Before coming to the UK on her Chevening Scholarship, Lundi-Anne Omam Ngo Bibaa was working at a national NGO in Cameroon, coordinating and leading the implementation of public health programs in hard-to-reach communities.
She wanted to build her skills and knowledge to make a bigger impact. To achieve this, she chose to study a Master’s in Global Health Systems Theory and Policy at Queen Mary, University of London.
What were your most memorable moments at Queen Mary?
Studying together with a diverse group of health professionals from different nationalities was what I enjoyed the most.
I think Queen Mary embodies the meaning of the term “diversity”. I had the feeling of “being at home away from home” as I met and connected with friends from different nationalities.
Throughout the course, we supported each other with our presentations and essays and studied together during exams.
What are you doing now and how did your time at Queen Mary help you get there?
Currently I am doing a PhD in Public Health and Primary Care at the University of Cambridge.
My Master’s degree from Queen Mary gave me a competitive advantage for my admission to the University of Cambridge.
It also prepared me to contribute to the evidence-based learning needed to inform Health Policy and Practice for disadvantaged communities that I serve and design programs for.
What made you choose the field you’re working in right now?
The modules on health inequalities, social determinants of health and evidence-based research I took during my Master’s degree.
Queen Mary shaped my reflections on how I could contribute towards impacting and improving health outcomes for the communities I serve.
After I returned to my home country after my Master’s degree from Queen Mary, I met a humanitarian crisis resulting from an armed conflict in the communities I used to work with. I had to transition from development-oriented programs to working in a humanitarian context.
While coordinating humanitarian programs, I observed the unavoidable differences in access to healthcare for many displaced communities impacted by the conflict. This was coupled to the loss of human rights, limited means of communication, low socio-economic status, increased insecurity for gunshots, frequent curfews, and burning down of villages causing populations to live in bushes. These determinants affected the way services were designed and delivered to affected communities.
I observed some gaps in the service delivery approaches used by the humanitarian community and saw this as an opportunity to contribute to the evidence-based learning on healthcare delivery in conflict-affected settings.
This was the reason behind my PhD research, which focuses on healthcare delivery models for conflict-affected settings in Cameroon and Nigeria.
In your career to date, what achievements are you most proud of?
I was one of the first women to have led large-scale humanitarian responses to internally displaced people residing in communities with very high levels of insecurity.
The programs I led provided lifesaving assistance to hundreds of internally displaced persons.
A few of the successes recorded in humanitarian programming are shared in the following papers on mobile clinics and humanitarian led, community based surveillance.
What are the open questions you would like to see addressed in your field?
- How could approaches used to deliver health care in humanitarian settings be sustained?

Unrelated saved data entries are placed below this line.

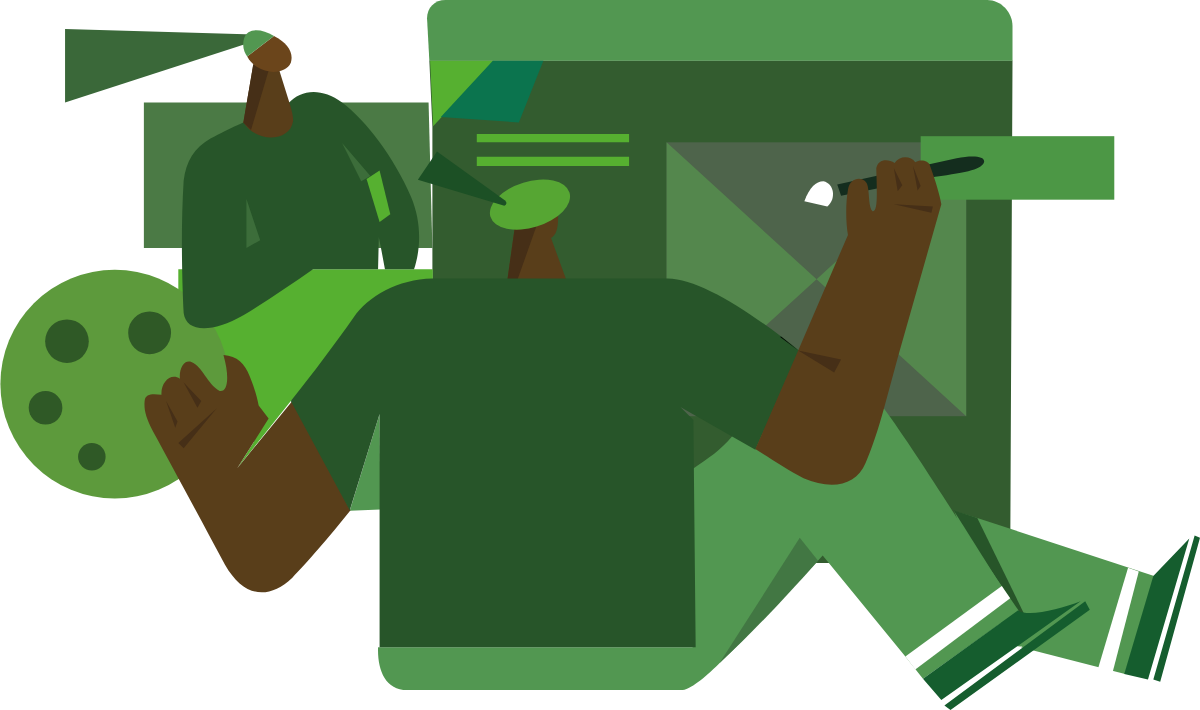
<!DOCTYPE html>
<html lang="en">
<head>
<meta charset="utf-8">
<title>Two artists painting a page layout</title>
<style>
:root {
  --white: #ffffff;
  --leaf: #529751;
  --leaf-shade: #427743;
  --forest: #275529;
  --moss: #335c2f;
  --lime: #56b030;
  --teal: #0b744e;
  --panel: #4b7a45;
  --cone: #3a6839;
  --fold: #3c6d3a;
  --slate: #4e644b;
  --fern: #54874d;
  --tag: #4c9745;
  --palette: #5d9a3c;
  --paint: #2f5926;
  --cap: #56a633;
  --cap-cone: #1c5025;
  --shoe: #155d2e;
  --pen: #142d1e;
  --skin: #593e1a;
  --skin-light: #6b451b;
  --skin-shade: #462f17;
}
* { margin: 0; padding: 0; box-sizing: border-box; }
html, body { width: 1200px; height: 710px; overflow: hidden; background: var(--white); }
.illustration { display: block; width: 1200px; height: 710px; }
.white { fill: var(--white); }
.leaf { fill: var(--leaf); }
.leaf-shade { fill: var(--leaf-shade); }
.forest { fill: var(--forest); }
.moss { fill: var(--moss); }
.lime { fill: var(--lime); }
.teal { fill: var(--teal); }
.panel { fill: var(--panel); }
.cone { fill: var(--cone); }
.fold { fill: var(--fold); }
.slate { fill: var(--slate); }
.fern { fill: var(--fern); }
.tag { fill: var(--tag); }
.palette { fill: var(--palette); }
.paint { fill: var(--paint); }
.cap { fill: var(--cap); }
.cap-cone { fill: var(--cap-cone); }
.shoe { fill: var(--shoe); }
.pen { fill: var(--pen); }
.skin { fill: var(--skin); }
.skin-light { fill: var(--skin-light); }
.skin-shade { fill: var(--skin-shade); }
</style>
</head>
<body>
<main>
<svg class="illustration" viewBox="0 0 1568 928" preserveAspectRatio="none" role="img" aria-label="Two people in green, one painting on a large page layout with a palette in hand">

  <g id="backdrop">
    <path class="panel" d="M188 134H560L565 324H188Z"/>
    <path class="cone" d="M85 38 332 45 326 56 85 134Z"/>
  </g>

  <g id="page-window">
    <path class="moss" d="M561 79H1323L1320 736H565V165Z"/>
    <path class="leaf" d="M558 24C558 10 568 0 582 0H1290C1308 0 1323 16 1323 34V79.500H561Z"/>
    <path class="lime" d="M562 79.500H645L566 165Z"/>
    <path class="teal" d="M644 79.500H710L678 160 576 153Z"/>
    <path class="lime" d="M623 175H822V186H623ZM623 205H822V217H623Z"/>
    <g id="image-placeholder">
      <rect class="slate" x="871" y="186" width="391.500" height="358"/>
      <path class="fern" d="M871 186 1067 365 871 544ZM1262.500 186 1067 365 1262.500 544Z"/>
    </g>
  </g>
  <rect id="side-tag" class="tag" x="1203" y="178" width="253" height="83"/>

  <path id="drape" class="lime" d="M233 352H565.500V420L380 524 310 612 351 547 335 580 233 500Z"/>

  <g id="paint-palette">
    <circle class="palette" cx="150" cy="502" r="149.500"/>
    <g class="paint">
      <circle cx="87.500" cy="446" r="28.500"/>
      <circle cx="195.500" cy="435" r="28"/>
      <circle cx="59.500" cy="533" r="22"/>
      <circle cx="120" cy="597" r="18"/>
    </g>
  </g>

  <g id="standing-artist">
    <path class="forest" d="M320 159C298 169 288 174 275 181C254 193 243 211 240 236C236 300 238 370 240 409C243 434 276 436 318 412C350 393 380 372 409 352H494L495 310 498 325 503 352H541C550 325 551 290 537 257C515 206 478 157 447 134C420 114 393 117 377 135V159Z"/>
    <path class="fold" d="M322 260 340 314 322 324ZM447 187 484 230 472 237Z"/>
    <path class="lime" d="M479 234 496 223 510 280 496 290Z"/>
    <path class="skin" d="M331 84 318 160C336 188 379 185 383 158C383 151 381 144 379 137L365 92Z"/>
    <path class="skin-shade" d="M331 84 351 92 328 170 318 160Z"/>
    <path class="skin-light" d="M358 47C376 56 384 69 380 82C372 100 336 98 323 74Z"/>
    <path class="leaf" d="M358 47C340 36 323 37 319 50C316 60 319 68 323 74Z"/>
  </g>

  <g id="seated-artist">
    <g id="back-leg">
      <path class="leaf" d="M1247 668 1277 677 1508 753 1470 881 1330 845 1290 790Z"/>
      <path class="white" d="M1474 742 1488 747 1454 878 1435 873Z"/>
      <path class="shoe" d="M1507 753 1554 704 1500 888 1469 881ZM1561 700 1568 703 1516 891 1507 888Z"/>
      <path class="forest" d="M1246 667 1277 677 1339 804 1329 799Z"/>
    </g>

    <g id="front-leg">
      <path class="leaf" d="M496 846H494C493 875 503 902 532 902H892C905 900 925 882 942 865C990 818 1035 768 1066 736L1075 726 1183 858 1206 887 1331 798 1309 766C1270 710 1200 595 1155 534L957 570C941 589 926 599 905 613V846Z"/>
      <path class="leaf-shade" d="M1045 703 1069 733C1030 777 985 825 940 867Z"/>
      <path class="white" d="M1309 766 1320 782 1196 875 1183 858Z"/>
      <path class="white" d="M1206 887 1330 845 1336 845 1238 919 1230 915Z"/>
      <path class="shoe" d="M1206 887 1330 798C1345 807 1385 796 1412 786L1230 915ZM1418 786 1424 797 1242 928 1234 922Z"/>
    </g>

    <g id="head">
      <path class="skin" d="M673 295 663 366H740L720 311C728 307 730 295 729 275Z"/>
      <path class="skin-shade" d="M673 295 704 287 676 366H663Z"/>
      <ellipse class="cap" cx="692.500" cy="267.500" rx="54" ry="30" transform="rotate(-17 692.500 267.500)"/>
      <path class="cap-cone" d="M571 198 660 262Q664 266 659 269L546 235Z"/>
    </g>

    <path id="hip" class="leaf" d="M496 541 457 667.500 497 666Z"/>
    <path id="palette-arm" class="skin" d="M189 524C190 514 200 515 211 516C210 500 223 487 235 495C234 480 241 470 250 473C265 479 270 501 287 511C298 513 300 492 292 464C310 465 320 476 326 491C333 508 336 520 338 530L351 547 310 612 382 524 458 667C430 702 400 737 382 755C350 785 318 780 294 738C260 675 228 615 200 564C190 545 188 535 189 524Z"/>
    <path class="skin-shade" d="M217 524 232 551 229 559ZM240 500 263 524 258 533ZM283 534 240 586 233 579Z"/>

    <path id="shirt" class="forest" d="M565 364H871C912 363 980 407 1044 458L987 588 889 532 906 549 909 846H496V541L457 667 380 524C410 487 438 449 462 415C481 387 520 365 565 364Z"/>
    <path d="M1019 440 1021 440 1043 458Z"/>

    <g id="drawing-arm">
      <path class="white" d="M1051 263C1058 245 1066 237 1076 237C1090 240 1093 260 1081 270Z"/>
      <path class="pen" d="M1094 241 1250 207C1270 203 1286 204 1286 211C1284 221 1265 225 1222 231L1099 256Z"/>
      <path class="skin" d="M1043 458 1108 307C1105 290 1105 265 1108 248C1110 230 1132 229 1134 244C1136 255 1135 271 1140 276C1147 277 1146 255 1145 220C1147 208 1160 207 1169 213C1175 203 1190 203 1196 212C1203 208 1213 210 1215 216C1222 235 1228 255 1230 267L1174 464 1155 534C1148 560 1138 590 1131 605C1118 636 1085 640 1050 625C1030 615 1008 600 987 587Z"/>
      <path class="skin-shade" d="M1168 220 1179 242 1173 250ZM1193 217 1203 243 1199 249ZM1168 267 1219 270 1217 278ZM1043 458 1099 470 1090 487Z"/>
    </g>
  </g>
</svg>
</main>
</body>
</html>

- How cost-effective are the strategies used to providing health care in humanitarian settings?
- How can humanitarian organisations be more accountable to the communities they serve?
What advice do you have for students interested in pursuing careers Global Health Systems Theory and Policy?
Be passionate about making a difference in Global Health. It’s a very complex, yet interesting field.
The wicked problems we see globally have solutions to them and consider yourself a part of what is needed to bring solutions to these problems.
Always reflect on the modules that marked you and make use of the learnings from these modules to positively contribute towards improving health outcomes in populations around the world.